Screenshot from the online Stak documentation
Figure 1:  Screenshot from the online STAK documentation for the IRAF task catfits.

Future Developments

With the transition from IRAF to a more mainstream programming language (Python) it is important to realize that there has also been a major change in workflow. The traditional IRAF workflow consists of individual tasks that take a FITS file as input, run a data processing algorithm on the input file, and return an updated output file for the user. However, in Python data manipulation is more a flow of operations expressed in regular code than individual tasks that operate on files. You can read a bit more about this in the Introduction section of the STAK notebooks, along with an introduction to FITS I/O. 

While the STAK Notebook effort was primarily to remove IRAF dependencies in the internal STScI workflow, within the next few years, STScI will slowly phase out active support of our IRAF/PyRAF-based software as well. We will continue the distribution of the Astroconda Python 2.7 environment which includes PyRAF, but this will be frozen and there will be no updates for dependencies, bug fixes, and user support.

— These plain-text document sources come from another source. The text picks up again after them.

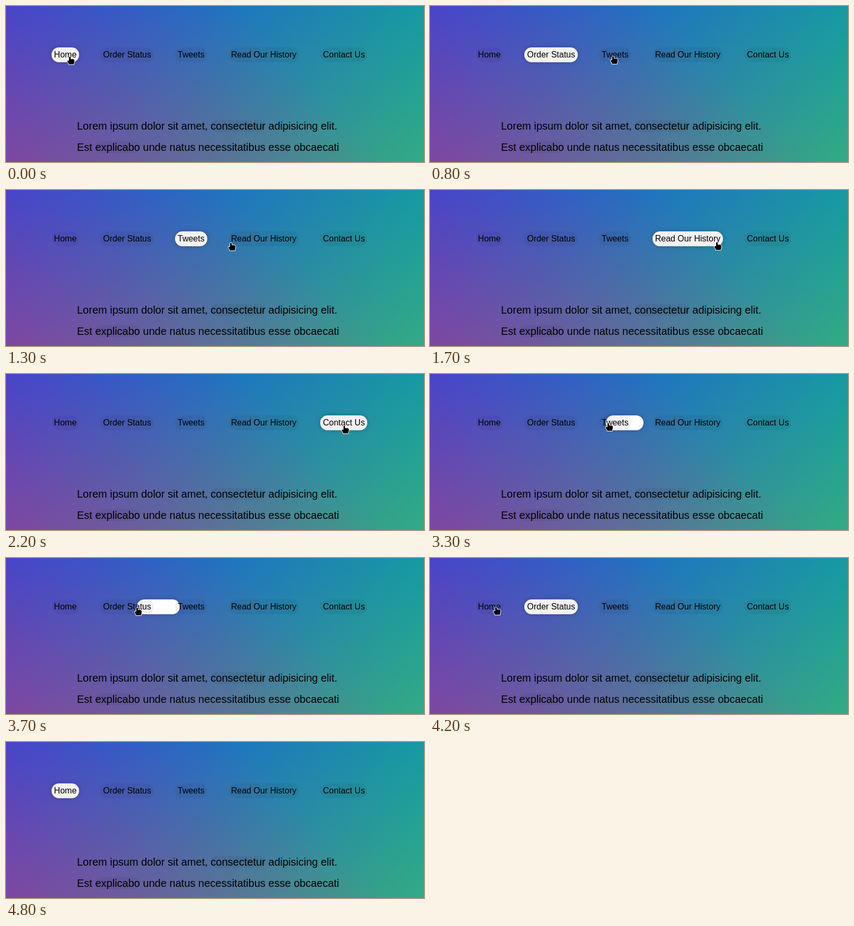
An HTML page that plays this animation: 789 px wide and 294 px high, repeating every 5.4 s.

```html
<!DOCTYPE html>
<html lang="en">
<head>
<meta charset="utf-8">
<title>Follow along links</title>
<style>
  html, body { margin: 0; width: 100%; height: 100%; overflow: hidden; }
  body { position: relative; font-family: "Liberation Sans", Arial, sans-serif; }
  #page {
    position: absolute; left: -456px; top: -22px; width: 1680px; height: 1050px;
    isolation: isolate;
    background:
      linear-gradient(45deg, hsla(340,100%,55%,1) 0%, hsla(340,100%,55%,0) 70%),
      linear-gradient(135deg, hsla(225,95%,50%,1) 10%, hsla(225,95%,50%,0) 80%),
      linear-gradient(225deg, hsla(140,90%,50%,1) 10%, hsla(140,90%,50%,0) 80%),
      hsl(35,95%,55%);
  }
  .link { color: #000; background: rgba(0,0,0,.05); border-radius: 20px; }
  nav { position: absolute; top: 100px; width: 100%; display: flex; justify-content: center; gap: 40px; }
  nav .link { padding: 5px; font-size: 16px; line-height: 18px; white-space: nowrap; }
  p { position: absolute; left: 590px; top: 228px; margin: 0; font-size: 20px; line-height: 40px; white-space: nowrap; }
  #highlight {
    position: absolute; left: 0; top: 100px; height: 28px; z-index: -1;
    background: #fff; border-radius: 20px; box-shadow: 0 0 10px rgba(0,0,0,.2);
  }
  svg { position: absolute; left: 0; top: 0; width: 789px; height: 294px; }
</style>
</head>
<body>
<div id="page">
  <div id="highlight"></div>
  <nav>
    <span class="link">Home</span>
    <span class="link">Order Status</span>
    <span class="link">Tweets</span>
    <span class="link">Read Our History</span>
    <span class="link">Contact Us</span>
  </nav>
  <p>Lorem ipsum dolor sit amet, <span class="link">consectetur</span> adipisicing elit.<br>Est <span class="link">explicabo</span> unde natus necessitatibus esse obcaecati</p>
</div>
<svg viewBox="0 0 789 294">
  <g id="cursor" stroke="#fff" stroke-linejoin="round">
    <path id="hand" d="M-2.5 1Q-.5 -.9 1.5 1V4.6H6Q8.5 5 8.5 7.5V11L7.5 13V15.5H-3V13.5L-5.5 10V7.5H-2.5Z"/>
    <path id="arrow" d="M0 0V14L3.2 11L5.3 16L7.5 15L5.4 10.2H10Z"/>
  </g>
</svg>
<script>
const LOOP = 5400, STEP = 100, GLIDE = 200, LAG = 75, END = 4800;
const $ = id => document.getElementById(id);
const page = $("page").getBoundingClientRect();
const boxes = [...document.querySelectorAll("nav .link")].map(a => a.getBoundingClientRect());

// Key points of the pointer tip: [time, x, y]
const route = [
  [0, 121, 95], [600, 270, 95], [800, 346, 94], [1300, 425, 99], [1900, 600, 98], [2200, 639, 97],
  [2400, 450, 94], [2900, 426, 91], [3700, 248, 93], [4200, 125, 92], [4500, 111, 88], [4600, 112, 53], [END, 2, -43]
];

const mix = (a, b, p) => a + (b - a) * p;

// cubic-bezier(.25, .1, .25, 1)
function ease(x) {
  if (x <= 0) return 0;
  if (x >= 1) return 1;
  const bezier = (s, a, b) => 3 * s * (1 - s) ** 2 * a + 3 * s * s * (1 - s) * b + s ** 3;
  let lo = 0, hi = 1;
  for (let i = 0; i < 24; i++) {
    const mid = (lo + hi) / 2;
    if (bezier(mid, .25, .25) < x) lo = mid; else hi = mid;
  }
  return bezier(lo, .1, 1);
}

// The picture steps ten times a second, with one pause and a rest at the end.
function stepped(ms) {
  const t = Math.floor(ms / STEP) * STEP;
  return t > 2400 && t < 2900 ? 2400 : Math.min(t, END);
}

function pointerAt(t) {
  const i = Math.max(1, route.findIndex(k => k[0] >= t));
  const [t0, x0, y0] = route[i - 1], [t1, x1, y1] = route[i];
  const p = (t - t0) / (t1 - t0);
  return { x: Math.round(mix(x0, x1, p)), y: Math.round(mix(y0, y1, p)) };
}

const linkAt = ({ x, y }) =>
  boxes.findIndex(b => x >= b.left && x <= b.right && y >= b.top && y <= b.bottom);

// Each newly entered link sends the highlight on its way a moment later.
const moves = [{ time: -GLIDE, link: 0 }];
for (let t = 0; t < END; t += 5) {
  const link = linkAt(pointerAt(t));
  if (link >= 0 && link !== moves.at(-1).link) moves.push({ time: t + LAG, link });
}

function highlightAt(t) {
  const i = moves.findLastIndex(m => m.time <= t);
  const to = boxes[moves[i].link], from = boxes[moves[Math.max(0, i - 1)].link];
  const p = ease((t - moves[i].time) / GLIDE);
  return { left: mix(from.left, to.left, p), width: mix(from.width, to.width, p) };
}

const show = (id, visible) => { $(id).style.display = visible ? "" : "none"; };

function draw(ms) {
  const t = stepped(ms), tip = pointerAt(t), glow = highlightAt(t);
  const onLink = linkAt(tip) >= 0;
  $("highlight").style.left = glow.left - page.left + "px";
  $("highlight").style.width = glow.width + "px";
  $("cursor").setAttribute("transform", `translate(${tip.x} ${tip.y})`);
  show("cursor", t < END);
  show("hand", onLink);
  show("arrow", !onLink);
}

const start = performance.now();
function tick() {
  draw((performance.now() - start) % LOOP);
  requestAnimationFrame(tick);
}
tick();
</script>
</body>
</html>
```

The end of IRAF support in the community is a challenge best overcome by teamwork. Contributions from the community can be made in various ways. As stated above, additions to the STAK notebooks would be very welcome, but there are other ways to help. Astropy has been the hub of astronomy-tool development in Python for quite a few years now, but there is always more work to be done. The perspective of newer Astropy users is especially valuable, and specific feedback can be communicated through issues on the GitHub repository.  Even more helpful are contributions (via GitHub pull requests) from the community, even if it's a small change to make the documentation more clear. There is currently active development on tools for spectroscopy, photometry, and world-coordinate systems underway within the Astropy community, and now is a good time to test early releases and request features or suggest changes.

Acknowledgements

We would like to thank all the staff members of the institute who participated in this effort and provided feedback on the STAK notebooks. This project could not have been a success without the teamwork shown by the institute staff. We would also like to thank Cristina Oliveira for acting as our INS liaison during this project.